Northern also is trying to unseat the two-time defending 5-A champion while punching its own ticket into next Friday's championship game against either Windber or Berlin Brothersvalley, and Batzel doesn't see this edition of the Cougars as presenting any less of a challenge than did those in the past.
"They've got a lot of great athletes, particularly [Tony] Strasiser, the wideout. They're just a good solid squad," Batzel said. "They're a lot like us. They hit hard. They're just hard-nosed, and they play a physical style of football."
Indeed, if you want to know just how closely matched the teams are, North Star has scored 16 points more and allowed four points less while playing one extra game - Northern Bedford had a bye into the semifinals, while North Star blanked Shade, 21-0, to reach this round.
The most obvious similarity between the squads deals with a quality that draws more attention on the basketball court: length. Over the last few season, Strasiser has given the Cougars an advantage because of his 6-foot-6 frame. This year, he has 42 catches for 741 yards and seven of North Star's 11 receiving touchdowns.
Northern Bedford, though, has the height to match Strasiser this time around, and then some. Kyler Diehl, the second-leading receiver in the Mirror coverage area, is 6-5. The Pressel twins, Tayler and Zach, both go around 6-4 and have vertical leaps of about 3 feet. All three start on both sides of the football.
Panther quarterback Blake Over is 6-4 and is closing in on a 2,000-yard passing campaign as a junior.
"We've had some great matchups with them over the years. The thing that stands out about them this year is their size," North Star coach Stacy Schmitt said. "It's a huge advantage in most cases because you have one-on-one coverage a lot of the time."

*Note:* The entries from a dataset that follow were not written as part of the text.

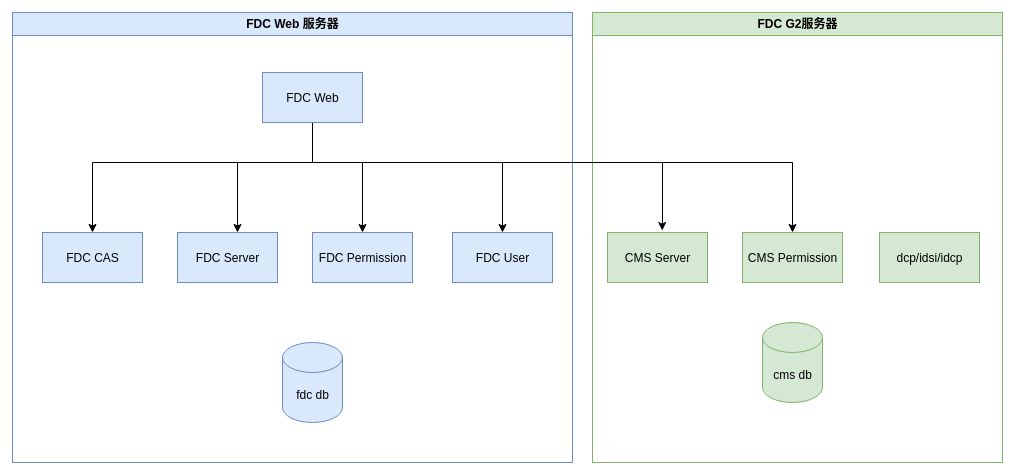
<!DOCTYPE html>
<html lang="zh-CN">
<head>
<meta charset="utf-8">
<title>FDC 服务器架构</title>
<style>
:root {
  --paper: #ffffff;
  --ink: #000000;
  --blue-fill: #dae8fc;
  --blue-line: #6c8ebf;
  --green-fill: #d5e8d4;
  --green-line: #82b366;
}
* { box-sizing: border-box; }
html, body { margin: 0; }
body {
  width: 1015px;
  height: 475px;
  overflow: hidden;
  background: var(--paper);
  color: var(--ink);
  font: 12px/14px "Liberation Sans", "Noto Sans CJK SC", sans-serif;
}
.diagram { position: relative; width: 1015px; height: 475px; overflow: hidden; }
.blue { --fill: var(--blue-fill); --line: var(--blue-line); }
.green { --fill: var(--green-fill); --line: var(--green-line); }
.server {
  position: absolute;
  top: 12px;
  height: 451px;
  border: 1px solid var(--line);
}
.server h2 {
  display: flex;
  align-items: center;
  justify-content: center;
  height: 23px;
  margin: 0;
  border-bottom: 1px solid var(--line);
  background: var(--fill);
  font-size: 12px;
  line-height: 14px;
  font-weight: 700;
}
.web-server { left: 12px; width: 561px; }
.g2-server { left: 592px; width: 411px; }
.node {
  position: absolute;
  top: 232px;
  left: var(--x);
  display: flex;
  align-items: center;
  justify-content: center;
  width: 101px;
  height: 51px;
  border: 1px solid var(--line);
  background: var(--fill);
  white-space: nowrap;
}
.entry { top: 72px; }
.database {
  position: absolute;
  left: var(--x);
  top: var(--y);
  width: 61px;
  height: 81px;
  padding-top: 46px;
  text-align: center;
}
.database svg { position: absolute; left: 0; top: 0; fill: var(--fill); stroke: var(--line); }
.database span { position: relative; }
.connectors { position: absolute; left: 0; top: 0; fill: none; stroke: var(--ink); }
.connectors .head { fill: var(--ink); }
</style>
</head>
<body>
<main class="diagram">
  <section class="server web-server blue"><h2>FDC Web 服务器</h2></section>
  <section class="server g2-server green"><h2>FDC G2服务器</h2></section>

  <svg class="connectors" width="1015" height="475" viewBox="0 0 1015 475" aria-hidden="true">
    <defs>
      <path id="arrowhead" class="head" d="M0 0L-3.5 -7L0 -5.3L3.5 -7Z"/>
    </defs>
    <path d="M312.5 123V162.5M92.5 226V162.5H792.5V226M237.5 162.5V226M362.5 162.5V226M502.5 162.5V226M662.5 162.5V224"/>
    <use href="#arrowhead" x="92.5" y="231.4"/>
    <use href="#arrowhead" x="237.5" y="231.4"/>
    <use href="#arrowhead" x="362.5" y="231.4"/>
    <use href="#arrowhead" x="502.5" y="231.4"/>
    <use href="#arrowhead" x="662.2" y="229.4"/>
    <use href="#arrowhead" x="792.5" y="231.4"/>
  </svg>

  <div class="node entry blue" style="--x:262px">FDC Web</div>
  <div class="node blue" style="--x:42px">FDC CAS</div>
  <div class="node blue" style="--x:177px">FDC Server</div>
  <div class="node blue" style="--x:312px">FDC Permission</div>
  <div class="node blue" style="--x:452px">FDC User</div>
  <div class="node green" style="--x:607px">CMS Server</div>
  <div class="node green" style="--x:742px">CMS Permission</div>
  <div class="node green" style="--x:879px">dcp/idsi/idcp</div>

  <div class="database blue" style="--x:282px;--y:342px">
    <svg width="61" height="81" viewBox="0 0 61 81" aria-hidden="true">
      <g id="cylinder">
        <path d="M0.5 15.5A30 15 0 0 1 60.5 15.5V65.5A30 15 0 0 1 0.5 65.5Z"/>
        <path d="M0.5 15.5A30 15 0 0 0 60.5 15.5" fill="none"/>
      </g>
    </svg>
    <span>fdc db</span>
  </div>
  <div class="database green" style="--x:762px;--y:322px">
    <svg width="61" height="81" viewBox="0 0 61 81" aria-hidden="true"><use href="#cylinder"/></svg>
    <span>cms db</span>
  </div>
</main>
</body>
</html>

The ability of Over to just put the ball up high and have any of three receivers be able to go get it is a nice luxury. That will create an interesting duel against a Cougar defense that is coming off its fourth shutout of the year and held seven opponents to single-figures this season.
"Our defense has been playing aggressive and flying to the ball," Schmitt said. "We probably could have had a few more [shutouts] if we didn't get out to leads and put our JVs in early."
North Star were the preseason favorite of many in the WestPAC. The only things that denied it a perfect record were a 13-10 opening-game loss to Portage and a 28-19 setback against Berlin.
The Cougars are huge in the trenches. Eight of their starters are 220 pounds or heavier. Northern Bedford has four players that big on its entire roster.
"I think the vital areas are going to be the line play and who can establish a successful running game, because we both have strong defenses," Batzel said.
Northern bounced back from its only loss of the season against Bellwood-Antis to roll to a 35-point win over Williamsburg before completing the regular season with a comeback victory versus Class AAA playoff team Punxsutawney.
"I think we learned in the Bellwood game that we are a very good football team. That score [20-0] was a little deceiving. We felt we hit right with them, played right with them. They were a little bit better than us," Batzel said. "I think that game made us better."
Batzel would have rather not had a bye last week but is happy he's not the one having to play after it.
"It depends upon the kids and how they respond and react," Batzel said. "I have a good feeling about our group. I don't think that's going to affect them. We had a good week [of practice] last week, and things picked up. I think the kids are anxious to play. The kids may even be a little hungrier."